(Stored dataset items)
▼▼▼

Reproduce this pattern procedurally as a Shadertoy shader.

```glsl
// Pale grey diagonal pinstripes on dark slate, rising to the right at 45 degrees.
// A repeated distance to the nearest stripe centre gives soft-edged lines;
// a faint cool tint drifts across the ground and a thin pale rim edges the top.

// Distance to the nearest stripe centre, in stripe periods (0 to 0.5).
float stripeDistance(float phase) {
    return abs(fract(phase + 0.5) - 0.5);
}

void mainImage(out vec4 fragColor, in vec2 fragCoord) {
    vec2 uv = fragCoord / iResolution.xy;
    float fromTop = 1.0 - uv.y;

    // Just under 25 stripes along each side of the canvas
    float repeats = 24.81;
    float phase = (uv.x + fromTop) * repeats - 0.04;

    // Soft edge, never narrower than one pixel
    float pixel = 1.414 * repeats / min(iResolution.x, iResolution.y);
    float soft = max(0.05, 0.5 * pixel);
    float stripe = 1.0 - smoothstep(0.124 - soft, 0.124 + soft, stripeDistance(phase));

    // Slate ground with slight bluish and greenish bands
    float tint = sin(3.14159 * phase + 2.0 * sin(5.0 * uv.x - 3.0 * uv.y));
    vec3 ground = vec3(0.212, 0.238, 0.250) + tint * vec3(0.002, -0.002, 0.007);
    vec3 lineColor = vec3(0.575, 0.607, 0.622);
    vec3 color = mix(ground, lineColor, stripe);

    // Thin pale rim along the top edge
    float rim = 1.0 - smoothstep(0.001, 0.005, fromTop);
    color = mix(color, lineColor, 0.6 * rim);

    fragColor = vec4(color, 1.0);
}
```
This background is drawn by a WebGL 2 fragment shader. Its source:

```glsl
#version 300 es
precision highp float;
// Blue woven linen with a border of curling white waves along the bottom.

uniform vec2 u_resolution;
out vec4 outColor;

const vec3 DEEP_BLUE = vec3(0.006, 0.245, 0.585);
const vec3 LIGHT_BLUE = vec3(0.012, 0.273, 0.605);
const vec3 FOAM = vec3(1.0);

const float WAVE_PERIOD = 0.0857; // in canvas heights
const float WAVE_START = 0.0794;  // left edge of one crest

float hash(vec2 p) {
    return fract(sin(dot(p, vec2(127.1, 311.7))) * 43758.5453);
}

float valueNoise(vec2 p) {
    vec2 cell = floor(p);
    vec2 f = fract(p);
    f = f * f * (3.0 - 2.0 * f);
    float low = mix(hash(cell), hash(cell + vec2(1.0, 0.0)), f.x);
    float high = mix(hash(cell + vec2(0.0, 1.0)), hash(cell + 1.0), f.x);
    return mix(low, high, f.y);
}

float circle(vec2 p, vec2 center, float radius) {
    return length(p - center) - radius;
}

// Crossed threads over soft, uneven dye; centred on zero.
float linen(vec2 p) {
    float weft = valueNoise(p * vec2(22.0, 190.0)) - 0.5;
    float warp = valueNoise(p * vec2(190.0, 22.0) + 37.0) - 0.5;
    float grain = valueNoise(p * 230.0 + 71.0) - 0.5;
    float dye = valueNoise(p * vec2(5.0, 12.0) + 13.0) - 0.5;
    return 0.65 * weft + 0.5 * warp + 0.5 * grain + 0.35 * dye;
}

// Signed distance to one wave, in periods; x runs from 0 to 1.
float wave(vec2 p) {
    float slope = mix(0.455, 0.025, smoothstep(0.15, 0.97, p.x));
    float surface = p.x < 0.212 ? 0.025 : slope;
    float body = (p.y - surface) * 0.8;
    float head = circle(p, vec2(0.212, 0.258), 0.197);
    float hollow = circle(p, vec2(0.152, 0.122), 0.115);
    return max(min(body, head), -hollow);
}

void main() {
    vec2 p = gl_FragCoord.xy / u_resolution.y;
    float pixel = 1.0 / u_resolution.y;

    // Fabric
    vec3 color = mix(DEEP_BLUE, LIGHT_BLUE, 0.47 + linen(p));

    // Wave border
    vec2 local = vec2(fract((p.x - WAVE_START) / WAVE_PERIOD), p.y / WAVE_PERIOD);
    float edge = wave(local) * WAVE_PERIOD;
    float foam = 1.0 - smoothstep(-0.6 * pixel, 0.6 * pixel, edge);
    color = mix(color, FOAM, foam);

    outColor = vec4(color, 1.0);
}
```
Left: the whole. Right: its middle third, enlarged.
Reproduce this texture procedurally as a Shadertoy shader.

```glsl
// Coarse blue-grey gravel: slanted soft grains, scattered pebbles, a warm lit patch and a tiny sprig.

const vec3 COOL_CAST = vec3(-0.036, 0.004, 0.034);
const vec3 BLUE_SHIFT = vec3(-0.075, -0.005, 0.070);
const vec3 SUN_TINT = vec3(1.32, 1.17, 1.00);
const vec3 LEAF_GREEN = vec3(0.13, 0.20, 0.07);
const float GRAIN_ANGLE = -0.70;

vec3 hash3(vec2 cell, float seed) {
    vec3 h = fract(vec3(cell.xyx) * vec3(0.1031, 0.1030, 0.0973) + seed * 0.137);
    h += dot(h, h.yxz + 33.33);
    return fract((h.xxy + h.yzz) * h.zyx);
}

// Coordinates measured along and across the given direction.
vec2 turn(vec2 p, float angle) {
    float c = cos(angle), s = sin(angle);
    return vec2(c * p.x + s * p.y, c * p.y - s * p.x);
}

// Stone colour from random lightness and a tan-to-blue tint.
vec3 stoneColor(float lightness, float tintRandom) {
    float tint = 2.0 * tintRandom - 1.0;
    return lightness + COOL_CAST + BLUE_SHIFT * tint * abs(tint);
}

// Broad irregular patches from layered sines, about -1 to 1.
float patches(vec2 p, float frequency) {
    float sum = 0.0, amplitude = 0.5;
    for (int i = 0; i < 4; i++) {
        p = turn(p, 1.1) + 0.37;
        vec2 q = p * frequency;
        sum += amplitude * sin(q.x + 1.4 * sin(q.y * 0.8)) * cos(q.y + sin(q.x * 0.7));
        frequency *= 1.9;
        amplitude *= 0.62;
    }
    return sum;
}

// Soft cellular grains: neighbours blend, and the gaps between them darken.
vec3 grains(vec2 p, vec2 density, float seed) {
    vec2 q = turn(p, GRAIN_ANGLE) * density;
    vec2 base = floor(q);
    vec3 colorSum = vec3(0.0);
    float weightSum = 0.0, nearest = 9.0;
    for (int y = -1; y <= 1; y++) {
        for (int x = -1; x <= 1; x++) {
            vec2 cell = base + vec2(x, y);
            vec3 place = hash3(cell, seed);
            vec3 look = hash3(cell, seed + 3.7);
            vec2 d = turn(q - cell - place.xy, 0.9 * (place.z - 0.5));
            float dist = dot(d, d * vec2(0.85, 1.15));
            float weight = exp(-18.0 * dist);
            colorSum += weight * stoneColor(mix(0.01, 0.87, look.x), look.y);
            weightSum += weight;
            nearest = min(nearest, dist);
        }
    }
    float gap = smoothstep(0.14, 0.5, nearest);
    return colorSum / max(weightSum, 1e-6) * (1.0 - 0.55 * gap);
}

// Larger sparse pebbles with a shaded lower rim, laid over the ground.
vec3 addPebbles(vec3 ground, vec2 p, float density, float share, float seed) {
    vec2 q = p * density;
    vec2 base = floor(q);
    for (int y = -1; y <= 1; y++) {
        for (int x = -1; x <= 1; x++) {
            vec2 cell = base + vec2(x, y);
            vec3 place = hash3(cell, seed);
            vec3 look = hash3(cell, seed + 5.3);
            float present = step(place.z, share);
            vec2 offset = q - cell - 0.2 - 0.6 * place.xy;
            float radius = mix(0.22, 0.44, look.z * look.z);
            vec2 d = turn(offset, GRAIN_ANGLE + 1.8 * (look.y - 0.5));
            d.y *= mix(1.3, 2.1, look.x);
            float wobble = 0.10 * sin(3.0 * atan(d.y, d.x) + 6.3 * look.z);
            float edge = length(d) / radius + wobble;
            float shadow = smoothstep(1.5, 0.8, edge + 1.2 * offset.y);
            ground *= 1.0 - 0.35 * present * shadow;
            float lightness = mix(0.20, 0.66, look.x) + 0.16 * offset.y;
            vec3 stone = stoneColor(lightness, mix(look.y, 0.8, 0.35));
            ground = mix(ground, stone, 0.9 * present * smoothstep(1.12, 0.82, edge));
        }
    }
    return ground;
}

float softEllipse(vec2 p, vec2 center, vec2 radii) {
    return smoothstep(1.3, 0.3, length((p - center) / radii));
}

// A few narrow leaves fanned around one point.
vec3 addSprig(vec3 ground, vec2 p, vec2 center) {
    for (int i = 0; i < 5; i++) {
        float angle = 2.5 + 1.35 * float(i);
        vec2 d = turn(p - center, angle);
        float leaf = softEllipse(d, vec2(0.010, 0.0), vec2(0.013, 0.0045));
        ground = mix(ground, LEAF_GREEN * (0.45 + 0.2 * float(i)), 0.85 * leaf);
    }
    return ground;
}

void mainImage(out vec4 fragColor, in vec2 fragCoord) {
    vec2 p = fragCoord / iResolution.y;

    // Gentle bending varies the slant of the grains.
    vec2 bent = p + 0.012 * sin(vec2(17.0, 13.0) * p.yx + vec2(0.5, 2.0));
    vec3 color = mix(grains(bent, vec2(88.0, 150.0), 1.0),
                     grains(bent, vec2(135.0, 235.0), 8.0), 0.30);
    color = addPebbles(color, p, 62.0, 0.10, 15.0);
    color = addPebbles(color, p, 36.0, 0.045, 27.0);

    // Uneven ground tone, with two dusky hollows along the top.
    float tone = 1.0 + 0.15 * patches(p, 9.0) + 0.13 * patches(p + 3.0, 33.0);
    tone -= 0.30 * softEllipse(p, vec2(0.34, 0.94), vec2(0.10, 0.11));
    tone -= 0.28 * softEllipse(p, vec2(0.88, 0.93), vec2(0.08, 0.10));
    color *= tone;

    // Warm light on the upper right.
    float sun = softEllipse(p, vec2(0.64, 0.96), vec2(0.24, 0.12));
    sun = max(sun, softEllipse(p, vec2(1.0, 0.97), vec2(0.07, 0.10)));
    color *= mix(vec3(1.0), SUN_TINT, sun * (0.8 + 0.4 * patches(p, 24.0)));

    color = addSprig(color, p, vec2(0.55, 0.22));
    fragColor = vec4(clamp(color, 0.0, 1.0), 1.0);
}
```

▲▲▲
▼▼▼

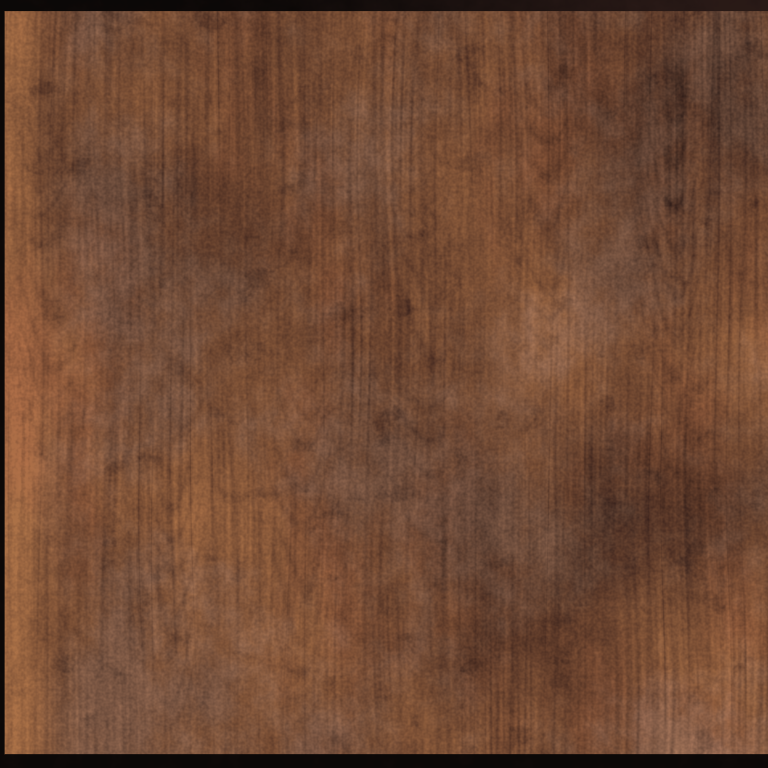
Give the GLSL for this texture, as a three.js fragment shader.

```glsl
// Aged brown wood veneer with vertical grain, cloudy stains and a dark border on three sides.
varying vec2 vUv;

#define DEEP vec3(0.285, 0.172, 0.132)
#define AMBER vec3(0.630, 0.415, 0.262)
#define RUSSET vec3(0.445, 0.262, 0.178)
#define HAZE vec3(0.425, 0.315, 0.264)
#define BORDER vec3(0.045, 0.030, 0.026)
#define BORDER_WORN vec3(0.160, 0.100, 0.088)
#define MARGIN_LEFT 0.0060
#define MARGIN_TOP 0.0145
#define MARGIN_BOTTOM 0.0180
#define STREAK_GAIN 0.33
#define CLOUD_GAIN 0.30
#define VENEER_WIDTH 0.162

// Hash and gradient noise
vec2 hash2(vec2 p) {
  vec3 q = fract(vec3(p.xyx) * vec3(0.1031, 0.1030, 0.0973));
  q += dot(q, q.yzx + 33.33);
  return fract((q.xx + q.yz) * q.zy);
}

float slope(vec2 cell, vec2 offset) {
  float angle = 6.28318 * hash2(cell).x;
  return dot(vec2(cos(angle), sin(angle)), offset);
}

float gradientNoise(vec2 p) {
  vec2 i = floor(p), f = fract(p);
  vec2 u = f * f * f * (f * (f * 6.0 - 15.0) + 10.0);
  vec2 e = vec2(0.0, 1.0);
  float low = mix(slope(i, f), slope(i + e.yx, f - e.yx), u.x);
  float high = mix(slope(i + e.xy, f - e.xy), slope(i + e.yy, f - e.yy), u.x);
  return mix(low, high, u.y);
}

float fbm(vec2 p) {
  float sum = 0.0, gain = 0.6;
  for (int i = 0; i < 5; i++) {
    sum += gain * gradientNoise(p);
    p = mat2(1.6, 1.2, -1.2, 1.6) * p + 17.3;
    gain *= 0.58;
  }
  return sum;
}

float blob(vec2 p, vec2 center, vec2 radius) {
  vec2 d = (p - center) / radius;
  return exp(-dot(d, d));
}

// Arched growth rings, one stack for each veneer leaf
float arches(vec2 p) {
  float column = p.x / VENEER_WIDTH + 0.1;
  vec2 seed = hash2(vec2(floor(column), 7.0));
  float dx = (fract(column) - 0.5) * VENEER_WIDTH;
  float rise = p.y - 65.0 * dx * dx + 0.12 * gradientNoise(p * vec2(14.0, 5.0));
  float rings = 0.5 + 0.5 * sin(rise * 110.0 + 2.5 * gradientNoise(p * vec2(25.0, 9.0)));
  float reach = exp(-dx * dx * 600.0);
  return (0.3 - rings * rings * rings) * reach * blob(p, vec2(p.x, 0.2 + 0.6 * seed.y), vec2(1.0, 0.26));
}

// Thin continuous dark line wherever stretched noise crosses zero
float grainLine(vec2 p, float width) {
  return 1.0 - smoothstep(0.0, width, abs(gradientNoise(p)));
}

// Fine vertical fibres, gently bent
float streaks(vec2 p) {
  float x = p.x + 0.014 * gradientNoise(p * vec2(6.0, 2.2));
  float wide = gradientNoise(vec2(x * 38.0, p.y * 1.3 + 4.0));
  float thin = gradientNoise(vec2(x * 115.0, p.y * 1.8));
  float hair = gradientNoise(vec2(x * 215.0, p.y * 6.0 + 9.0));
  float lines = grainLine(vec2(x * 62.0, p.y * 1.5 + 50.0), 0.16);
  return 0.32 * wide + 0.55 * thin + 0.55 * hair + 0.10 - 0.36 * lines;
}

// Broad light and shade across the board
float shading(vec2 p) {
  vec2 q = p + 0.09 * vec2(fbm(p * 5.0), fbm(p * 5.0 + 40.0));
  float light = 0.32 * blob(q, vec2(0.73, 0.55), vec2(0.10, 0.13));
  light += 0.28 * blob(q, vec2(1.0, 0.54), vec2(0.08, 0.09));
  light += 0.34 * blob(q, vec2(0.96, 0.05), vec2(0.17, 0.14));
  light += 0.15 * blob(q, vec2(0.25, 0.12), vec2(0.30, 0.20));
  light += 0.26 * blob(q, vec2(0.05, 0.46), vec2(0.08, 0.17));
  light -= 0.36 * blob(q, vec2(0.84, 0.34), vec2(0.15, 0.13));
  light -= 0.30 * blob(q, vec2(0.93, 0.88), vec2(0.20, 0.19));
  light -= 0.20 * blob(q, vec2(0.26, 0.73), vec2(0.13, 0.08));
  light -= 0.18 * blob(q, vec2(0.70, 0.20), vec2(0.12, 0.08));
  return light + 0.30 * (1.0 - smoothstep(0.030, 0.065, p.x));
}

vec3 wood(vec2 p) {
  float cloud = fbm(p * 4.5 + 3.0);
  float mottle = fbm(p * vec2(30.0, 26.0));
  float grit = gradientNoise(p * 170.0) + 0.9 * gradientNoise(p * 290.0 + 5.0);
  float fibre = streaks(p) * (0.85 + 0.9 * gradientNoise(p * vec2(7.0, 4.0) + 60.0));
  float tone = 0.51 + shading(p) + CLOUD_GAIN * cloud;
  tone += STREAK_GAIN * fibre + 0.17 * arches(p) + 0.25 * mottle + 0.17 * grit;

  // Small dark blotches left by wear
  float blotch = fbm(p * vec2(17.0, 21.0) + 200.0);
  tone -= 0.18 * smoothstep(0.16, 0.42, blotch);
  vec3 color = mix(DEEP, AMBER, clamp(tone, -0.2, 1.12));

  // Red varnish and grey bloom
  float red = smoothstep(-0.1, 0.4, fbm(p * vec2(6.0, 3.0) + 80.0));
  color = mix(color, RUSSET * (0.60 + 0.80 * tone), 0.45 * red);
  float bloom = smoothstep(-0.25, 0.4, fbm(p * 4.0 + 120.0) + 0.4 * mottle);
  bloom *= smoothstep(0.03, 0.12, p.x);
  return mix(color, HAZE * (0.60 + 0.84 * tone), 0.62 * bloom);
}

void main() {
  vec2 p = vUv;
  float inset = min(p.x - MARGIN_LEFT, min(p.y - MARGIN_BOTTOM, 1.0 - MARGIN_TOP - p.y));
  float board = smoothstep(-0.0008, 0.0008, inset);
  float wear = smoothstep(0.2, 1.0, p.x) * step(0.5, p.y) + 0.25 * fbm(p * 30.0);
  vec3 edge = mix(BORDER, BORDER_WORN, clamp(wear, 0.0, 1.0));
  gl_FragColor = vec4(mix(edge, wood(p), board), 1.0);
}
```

▲▲▲
▼▼▼

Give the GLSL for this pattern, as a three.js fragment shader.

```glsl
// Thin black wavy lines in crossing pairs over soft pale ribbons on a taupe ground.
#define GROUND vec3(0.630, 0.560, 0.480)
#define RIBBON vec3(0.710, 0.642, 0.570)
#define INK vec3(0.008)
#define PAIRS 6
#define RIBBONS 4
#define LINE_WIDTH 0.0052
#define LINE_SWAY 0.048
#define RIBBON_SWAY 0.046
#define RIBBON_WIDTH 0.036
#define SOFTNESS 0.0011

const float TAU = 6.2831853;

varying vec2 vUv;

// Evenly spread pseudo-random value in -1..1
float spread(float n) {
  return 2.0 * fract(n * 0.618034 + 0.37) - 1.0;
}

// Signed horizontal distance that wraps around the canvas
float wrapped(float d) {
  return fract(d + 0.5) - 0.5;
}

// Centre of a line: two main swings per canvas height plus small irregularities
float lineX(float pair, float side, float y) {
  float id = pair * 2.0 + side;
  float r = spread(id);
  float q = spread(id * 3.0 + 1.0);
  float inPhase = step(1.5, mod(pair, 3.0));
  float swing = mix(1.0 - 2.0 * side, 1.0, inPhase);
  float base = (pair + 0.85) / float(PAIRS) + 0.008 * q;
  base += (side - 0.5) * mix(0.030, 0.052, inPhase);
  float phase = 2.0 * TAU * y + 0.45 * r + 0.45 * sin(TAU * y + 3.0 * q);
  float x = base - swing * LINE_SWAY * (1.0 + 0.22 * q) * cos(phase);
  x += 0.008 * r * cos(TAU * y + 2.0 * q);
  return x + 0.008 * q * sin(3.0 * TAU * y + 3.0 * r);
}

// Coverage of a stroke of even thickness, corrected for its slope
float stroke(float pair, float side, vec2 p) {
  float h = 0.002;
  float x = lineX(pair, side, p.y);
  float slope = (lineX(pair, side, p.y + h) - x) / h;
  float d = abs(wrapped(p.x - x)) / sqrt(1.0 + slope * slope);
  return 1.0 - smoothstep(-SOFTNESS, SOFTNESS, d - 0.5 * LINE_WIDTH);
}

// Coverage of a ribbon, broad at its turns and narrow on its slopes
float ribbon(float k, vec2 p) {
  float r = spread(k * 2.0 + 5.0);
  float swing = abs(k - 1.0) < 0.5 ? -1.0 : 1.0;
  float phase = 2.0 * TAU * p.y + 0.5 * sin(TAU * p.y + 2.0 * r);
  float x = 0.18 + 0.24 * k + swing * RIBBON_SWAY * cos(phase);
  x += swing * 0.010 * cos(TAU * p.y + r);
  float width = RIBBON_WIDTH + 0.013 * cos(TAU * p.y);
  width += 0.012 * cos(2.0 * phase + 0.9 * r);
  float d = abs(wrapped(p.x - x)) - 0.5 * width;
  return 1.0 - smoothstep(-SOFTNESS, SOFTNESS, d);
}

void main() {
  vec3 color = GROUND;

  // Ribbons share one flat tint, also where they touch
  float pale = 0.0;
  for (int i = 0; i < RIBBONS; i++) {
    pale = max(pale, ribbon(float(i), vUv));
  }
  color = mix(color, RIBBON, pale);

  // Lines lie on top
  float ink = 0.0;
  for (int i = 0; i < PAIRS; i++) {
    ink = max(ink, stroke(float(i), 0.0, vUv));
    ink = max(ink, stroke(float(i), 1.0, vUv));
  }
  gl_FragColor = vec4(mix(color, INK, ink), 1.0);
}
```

▲▲▲

• _Work instructions_
Show all lines above containing "valueNoise".

• _Exercise solution_
float valueNoise(vec2 p) {
    float weft = valueNoise(p * vec2(22.0, 190.0)) - 0.5;
    float warp = valueNoise(p * vec2(190.0, 22.0) + 37.0) - 0.5;
    float grain = valueNoise(p * 230.0 + 71.0) - 0.5;
    float dye = valueNoise(p * vec2(5.0, 12.0) + 13.0) - 0.5;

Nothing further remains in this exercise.